§ **THE RECORDS**
***
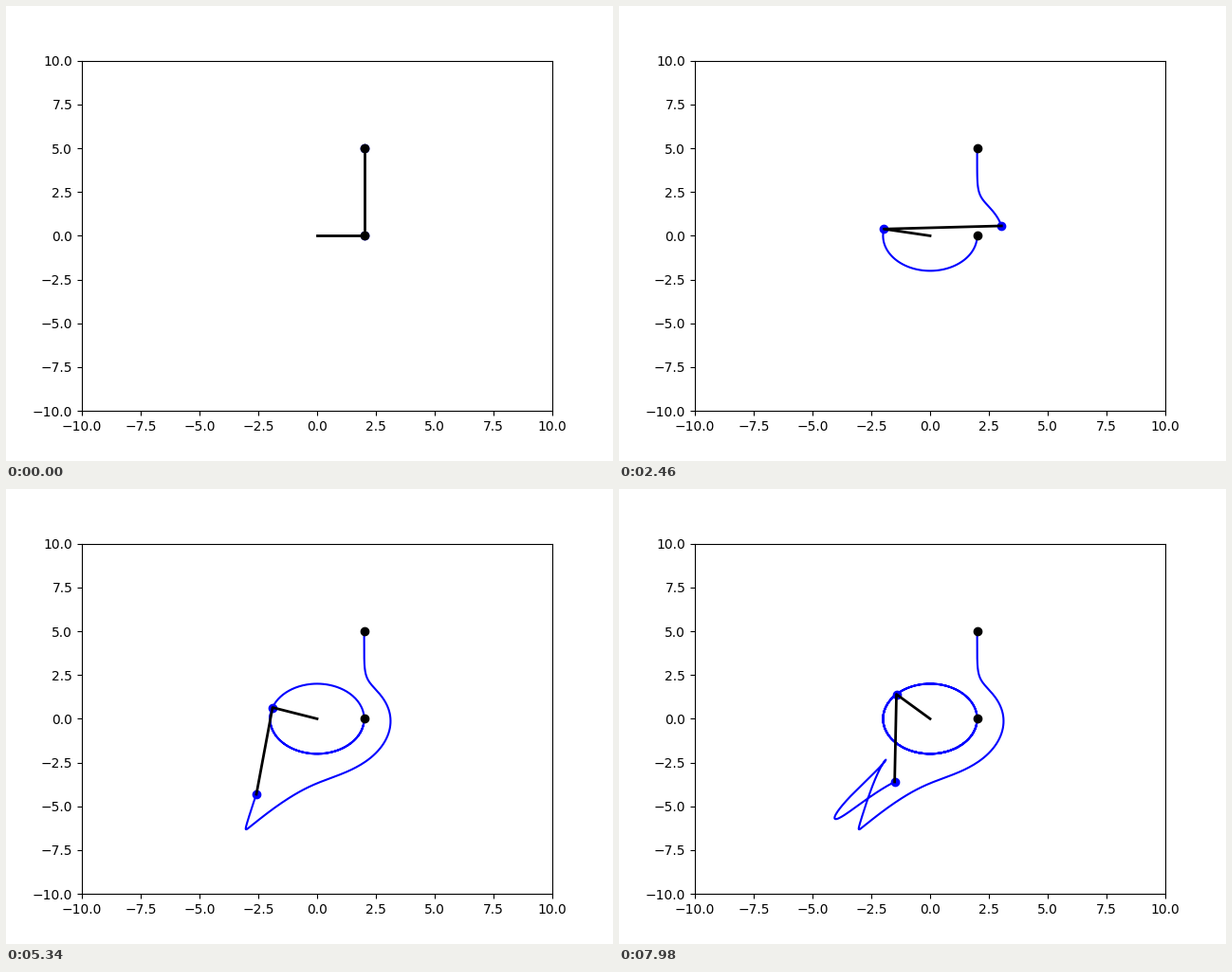
A matplotlib script for the animation above (8000 ms loop, 640x480 px).

```python
import numpy as np
import matplotlib.pyplot as plt
from matplotlib.animation import FuncAnimation

G = 9.81
L1, L2 = 2.0, 5.0
M1, M2 = 1.0, 1.0
FRAMES, INTERVAL = 400, 20
DT = 0.01
SUBSTEPS = 4


def deriv(s):
    """Double pendulum; angles are measured from straight down."""
    a, wa, b, wb = s
    d = b - a
    sd, cd = np.sin(d), np.cos(d)
    m = M1 + M2
    den = m - M2 * cd * cd
    acc_a = (M2 * L1 * wa**2 * sd * cd + M2 * G * np.sin(b) * cd
             + M2 * L2 * wb**2 * sd - m * G * np.sin(a)) / (L1 * den)
    acc_b = (-M2 * L2 * wb**2 * sd * cd + m * G * np.sin(a) * cd
             - m * L1 * wa**2 * sd - m * G * np.sin(b)) / (L2 * den)
    return np.array([wa, acc_a, wb, acc_b])


def rk4(s, h):
    k1 = deriv(s)
    k2 = deriv(s + h / 2 * k1)
    k3 = deriv(s + h / 2 * k2)
    k4 = deriv(s + h * k3)
    return s + h / 6 * (k1 + 2 * k2 + 2 * k3 + k4)


def simulate():
    states = [np.array([np.pi / 2, 0, np.pi, 0])]
    for _ in range(FRAMES - 1):
        s = states[-1]
        for _ in range(SUBSTEPS):
            s = rk4(s, DT / SUBSTEPS)
        states.append(s)
    return np.array(states)


states = simulate()
a, b = states[:, 0], states[:, 2]
x1, y1 = L1 * np.sin(a), -L1 * np.cos(a)
x2, y2 = x1 + L2 * np.sin(b), y1 - L2 * np.cos(b)

fig, ax = plt.subplots(figsize=(6.4, 4.8), dpi=100)
ax.set_xlim(-10, 10)
ax.set_ylim(-10, 10)

trail1, = ax.plot([], [], "b-", lw=1.5)
trail2, = ax.plot([], [], "b-", lw=1.5)
bobs, = ax.plot([], [], "bo")
rods, = ax.plot([], [], "k-", lw=2)
ax.plot([x1[0], x2[0]], [y1[0], y2[0]], "ko")


def update(i):
    trail1.set_data(x1[:i + 1], y1[:i + 1])
    trail2.set_data(x2[:i + 1], y2[:i + 1])
    bobs.set_data([x1[i], x2[i]], [y1[i], y2[i]])
    rods.set_data([0, x1[i], x2[i]], [0, y1[i], y2[i]])
    return trail1, trail2, bobs, rods


anim = FuncAnimation(fig, update, frames=FRAMES, interval=INTERVAL,
                     repeat=True, repeat_delay=0)
plt.show()
```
***
§ **TASK STATEMENT**
Bring together all lines of the entries above in which the string "return" occurs.

§ **TASK RESULT**
    return np.array([wa, acc_a, wb, acc_b])
    return s + h / 6 * (k1 + 2 * k2 + 2 * k3 + k4)
    return np.array(states)
    return trail1, trail2, bobs, rods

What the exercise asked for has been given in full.